Why am I harping on this? Because whiskey isn’t like vodka, they all taste different. However, we live in a vodka world. It’s cheaper for the bar to buy and they sell those cocktails for the same price as a quality dram. And the endless herds of Trendy Wendys buy them by the gallons. Buy cheap, sell high, vodka wins every time.

So what can we do about this you say? Say something. Ask the bartender why they don’t stock more whiskies. Tell the manager that you love the food but you’d like to see more whiskies on the bar menu. Mention to the owner what a rising tide there is in the interest of quality whiskies and that they could really capitalize on that with just a little more variety. Make your voice heard. Eventually, if enough of us say something we might start seeing a bottle of Macallan or Rittenhouse.

-Richard

Keeping an open mind…

This being my first blog (both for Whisk(e)y Apostle (and in general).  I thought that the topic should be relatively important. There are a lot of things I could go on about but what I really want to address is an issue that I’ve seen for years and continue to see. It’s something that affects both the seasoned whisky devotee and the neophyte alike…open mindedness. I can’t tell you the number of times I’ve seen someone snub their nose at one drink or another because of perceived inferiority. Irish whiskey, bourbon, blended scotch, and Canadian whisky come up most often but I don’t think any drink is immune to this phenomenon.
This usually manifests in one of the following ways:

1. “The flavors aren’t as pronounced” – B.S.

There are a multitude of flavors in every type of whisky if you’re just open minded enough to give them a chance. The flavors can be very different from type to type and within types, but that discovery is half the fun. Don’t let anyone tell you a blended scotch is bland. A good blended scotch can be a symphony of layered flavors in the hands of a good blender. You’ll only know if you try it for yourself.

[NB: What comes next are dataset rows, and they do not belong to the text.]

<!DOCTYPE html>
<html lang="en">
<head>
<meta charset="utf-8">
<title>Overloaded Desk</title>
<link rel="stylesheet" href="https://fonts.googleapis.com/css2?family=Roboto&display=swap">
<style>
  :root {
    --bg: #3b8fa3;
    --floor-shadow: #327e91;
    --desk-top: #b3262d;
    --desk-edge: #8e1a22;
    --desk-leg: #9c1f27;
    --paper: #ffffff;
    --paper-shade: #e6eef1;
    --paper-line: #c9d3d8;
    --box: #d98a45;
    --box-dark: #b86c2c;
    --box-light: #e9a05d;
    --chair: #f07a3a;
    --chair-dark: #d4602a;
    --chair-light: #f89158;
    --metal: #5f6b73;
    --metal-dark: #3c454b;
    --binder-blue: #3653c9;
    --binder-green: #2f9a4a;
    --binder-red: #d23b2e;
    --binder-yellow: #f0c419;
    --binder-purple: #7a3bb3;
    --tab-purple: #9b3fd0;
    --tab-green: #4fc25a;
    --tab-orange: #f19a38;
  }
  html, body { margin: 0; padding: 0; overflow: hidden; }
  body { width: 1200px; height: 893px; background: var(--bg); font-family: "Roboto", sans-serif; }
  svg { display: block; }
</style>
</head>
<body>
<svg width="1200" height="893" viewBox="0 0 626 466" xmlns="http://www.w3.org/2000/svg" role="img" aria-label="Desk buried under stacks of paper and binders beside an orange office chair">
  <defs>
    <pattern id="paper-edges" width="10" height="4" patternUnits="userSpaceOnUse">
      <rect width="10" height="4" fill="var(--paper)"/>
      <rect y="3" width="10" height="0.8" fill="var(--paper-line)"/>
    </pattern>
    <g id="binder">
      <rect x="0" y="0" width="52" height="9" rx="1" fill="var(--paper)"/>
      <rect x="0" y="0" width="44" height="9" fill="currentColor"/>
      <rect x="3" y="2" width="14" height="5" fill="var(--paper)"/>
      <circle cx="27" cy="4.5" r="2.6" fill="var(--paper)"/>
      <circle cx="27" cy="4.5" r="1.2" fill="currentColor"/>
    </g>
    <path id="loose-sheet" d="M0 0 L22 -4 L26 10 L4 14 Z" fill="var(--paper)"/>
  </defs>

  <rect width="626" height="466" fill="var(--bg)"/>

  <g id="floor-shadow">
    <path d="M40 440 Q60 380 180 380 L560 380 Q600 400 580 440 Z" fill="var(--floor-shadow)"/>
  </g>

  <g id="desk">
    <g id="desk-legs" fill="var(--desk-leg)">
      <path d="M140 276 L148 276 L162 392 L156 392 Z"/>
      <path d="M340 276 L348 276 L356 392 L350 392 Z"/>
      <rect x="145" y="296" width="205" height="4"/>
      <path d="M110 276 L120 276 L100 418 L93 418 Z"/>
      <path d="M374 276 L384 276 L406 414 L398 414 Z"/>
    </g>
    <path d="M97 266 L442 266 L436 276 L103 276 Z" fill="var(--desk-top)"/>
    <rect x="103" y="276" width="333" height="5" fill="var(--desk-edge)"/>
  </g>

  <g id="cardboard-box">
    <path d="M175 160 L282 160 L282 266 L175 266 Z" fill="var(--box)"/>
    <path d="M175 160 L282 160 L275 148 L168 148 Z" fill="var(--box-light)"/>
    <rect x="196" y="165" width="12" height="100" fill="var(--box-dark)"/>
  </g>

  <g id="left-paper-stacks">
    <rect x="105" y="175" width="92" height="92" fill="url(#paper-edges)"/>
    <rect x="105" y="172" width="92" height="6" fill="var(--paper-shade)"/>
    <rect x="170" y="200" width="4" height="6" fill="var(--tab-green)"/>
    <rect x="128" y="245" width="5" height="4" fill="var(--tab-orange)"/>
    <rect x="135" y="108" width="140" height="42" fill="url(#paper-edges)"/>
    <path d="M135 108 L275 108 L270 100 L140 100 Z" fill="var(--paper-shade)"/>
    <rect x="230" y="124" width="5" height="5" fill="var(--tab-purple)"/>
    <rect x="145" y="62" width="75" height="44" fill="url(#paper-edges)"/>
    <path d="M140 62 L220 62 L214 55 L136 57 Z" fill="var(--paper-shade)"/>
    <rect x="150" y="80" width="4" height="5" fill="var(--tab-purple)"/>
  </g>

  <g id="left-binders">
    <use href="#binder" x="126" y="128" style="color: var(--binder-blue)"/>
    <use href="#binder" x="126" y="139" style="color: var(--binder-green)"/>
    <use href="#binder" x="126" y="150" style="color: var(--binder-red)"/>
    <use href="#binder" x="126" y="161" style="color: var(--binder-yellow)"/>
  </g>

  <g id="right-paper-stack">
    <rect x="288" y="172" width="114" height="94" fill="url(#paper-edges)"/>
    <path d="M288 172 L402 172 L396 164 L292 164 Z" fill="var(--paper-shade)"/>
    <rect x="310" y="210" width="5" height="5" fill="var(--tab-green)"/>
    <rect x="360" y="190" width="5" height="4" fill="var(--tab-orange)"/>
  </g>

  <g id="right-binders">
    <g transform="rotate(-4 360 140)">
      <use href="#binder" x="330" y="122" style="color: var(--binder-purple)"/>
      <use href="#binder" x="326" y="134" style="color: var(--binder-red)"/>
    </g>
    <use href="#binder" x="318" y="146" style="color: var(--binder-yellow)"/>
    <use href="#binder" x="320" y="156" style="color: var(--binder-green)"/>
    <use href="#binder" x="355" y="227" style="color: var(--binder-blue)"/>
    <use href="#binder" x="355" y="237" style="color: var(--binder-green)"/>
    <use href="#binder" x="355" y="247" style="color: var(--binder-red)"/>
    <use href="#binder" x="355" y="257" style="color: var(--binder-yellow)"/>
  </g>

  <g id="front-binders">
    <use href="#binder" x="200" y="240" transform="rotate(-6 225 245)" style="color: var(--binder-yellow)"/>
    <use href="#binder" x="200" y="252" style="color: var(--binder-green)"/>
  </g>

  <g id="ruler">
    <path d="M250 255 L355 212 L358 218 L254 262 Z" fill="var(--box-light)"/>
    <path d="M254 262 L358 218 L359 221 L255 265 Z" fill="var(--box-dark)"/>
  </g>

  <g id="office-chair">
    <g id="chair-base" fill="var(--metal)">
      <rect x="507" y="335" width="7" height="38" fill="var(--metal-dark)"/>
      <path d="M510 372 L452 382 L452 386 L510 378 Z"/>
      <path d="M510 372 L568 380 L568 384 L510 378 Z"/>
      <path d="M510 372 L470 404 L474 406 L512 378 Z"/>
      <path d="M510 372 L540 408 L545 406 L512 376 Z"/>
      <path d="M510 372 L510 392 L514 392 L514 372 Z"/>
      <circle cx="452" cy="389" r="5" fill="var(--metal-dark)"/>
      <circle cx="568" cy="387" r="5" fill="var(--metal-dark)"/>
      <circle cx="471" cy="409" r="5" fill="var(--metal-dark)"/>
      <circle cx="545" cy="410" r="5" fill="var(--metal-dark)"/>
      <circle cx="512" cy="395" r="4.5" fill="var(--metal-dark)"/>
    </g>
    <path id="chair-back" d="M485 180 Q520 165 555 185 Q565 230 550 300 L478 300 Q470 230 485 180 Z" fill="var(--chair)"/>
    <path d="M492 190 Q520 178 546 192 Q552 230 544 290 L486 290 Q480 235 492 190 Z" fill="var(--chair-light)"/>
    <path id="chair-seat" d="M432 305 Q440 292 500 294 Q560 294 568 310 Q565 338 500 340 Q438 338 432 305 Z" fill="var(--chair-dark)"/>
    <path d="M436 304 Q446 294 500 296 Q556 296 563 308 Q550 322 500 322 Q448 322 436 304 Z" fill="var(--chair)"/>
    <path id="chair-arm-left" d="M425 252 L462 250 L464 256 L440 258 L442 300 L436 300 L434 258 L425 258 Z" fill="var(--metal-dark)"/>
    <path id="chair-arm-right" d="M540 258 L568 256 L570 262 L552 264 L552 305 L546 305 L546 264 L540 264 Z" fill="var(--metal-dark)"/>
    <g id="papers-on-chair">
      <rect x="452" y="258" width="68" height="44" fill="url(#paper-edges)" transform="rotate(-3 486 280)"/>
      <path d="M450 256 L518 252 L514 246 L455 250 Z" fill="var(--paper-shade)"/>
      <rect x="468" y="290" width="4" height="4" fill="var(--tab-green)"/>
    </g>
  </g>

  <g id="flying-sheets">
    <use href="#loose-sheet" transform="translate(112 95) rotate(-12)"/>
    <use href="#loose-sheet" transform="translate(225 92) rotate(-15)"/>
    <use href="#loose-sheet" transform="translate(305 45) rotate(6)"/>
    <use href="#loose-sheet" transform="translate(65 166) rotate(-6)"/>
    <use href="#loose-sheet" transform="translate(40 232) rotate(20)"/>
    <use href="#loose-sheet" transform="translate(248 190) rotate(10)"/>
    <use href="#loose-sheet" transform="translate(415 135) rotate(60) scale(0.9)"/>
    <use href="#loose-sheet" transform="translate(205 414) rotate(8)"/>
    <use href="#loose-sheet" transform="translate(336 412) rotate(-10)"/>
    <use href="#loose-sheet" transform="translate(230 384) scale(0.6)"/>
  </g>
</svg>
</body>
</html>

2. “They aren’t made as well” – B.S.

It takes just as much work to make bourbon as it does to make good single malt and it takes more work on the back end to make a quality blend. All the men and women who make whisky, whatever the variety put just a much time and sweat (not literally) into their product as anyone else. Don’t sell their hard work short without at least giving it a taste.

3. “That type of whisky doesn’t taste very good” – B.S.

Have you tried them all? No. Is every iteration of a particular type of whisky good? No. But there are plenty of good ones out there and if you dismiss a category based on one or two bad drams then you’re really missing out.

4. “I just don’t like them” – Fine, I’ll give you this one.

Taste is a personal thing. You don’t have to like every thing. Different strokes for different folks.

Whenever I’m conversing with someone and they make one of these statements my response is to ask “Why?” This usually elicits a quizzical look. I follow up with “why do think blended scotch/bourbon is inferior to single malts?” We’ll go back and forth and if I can convince them to just give it a try 4 out of 5 times they’re very surprised.

My point in all of this? Taste it. Try it. Experience it. Don’t dismiss a whisky without deciding for yourself. Matt and I have had quite a few drams, both together and apart. Do we agree on all of them? No. Is that okay? Yes. Try as many different whiskies as you can and make up your own mind. Whisky, like life is definitely about the journey, not the destination.

-Richard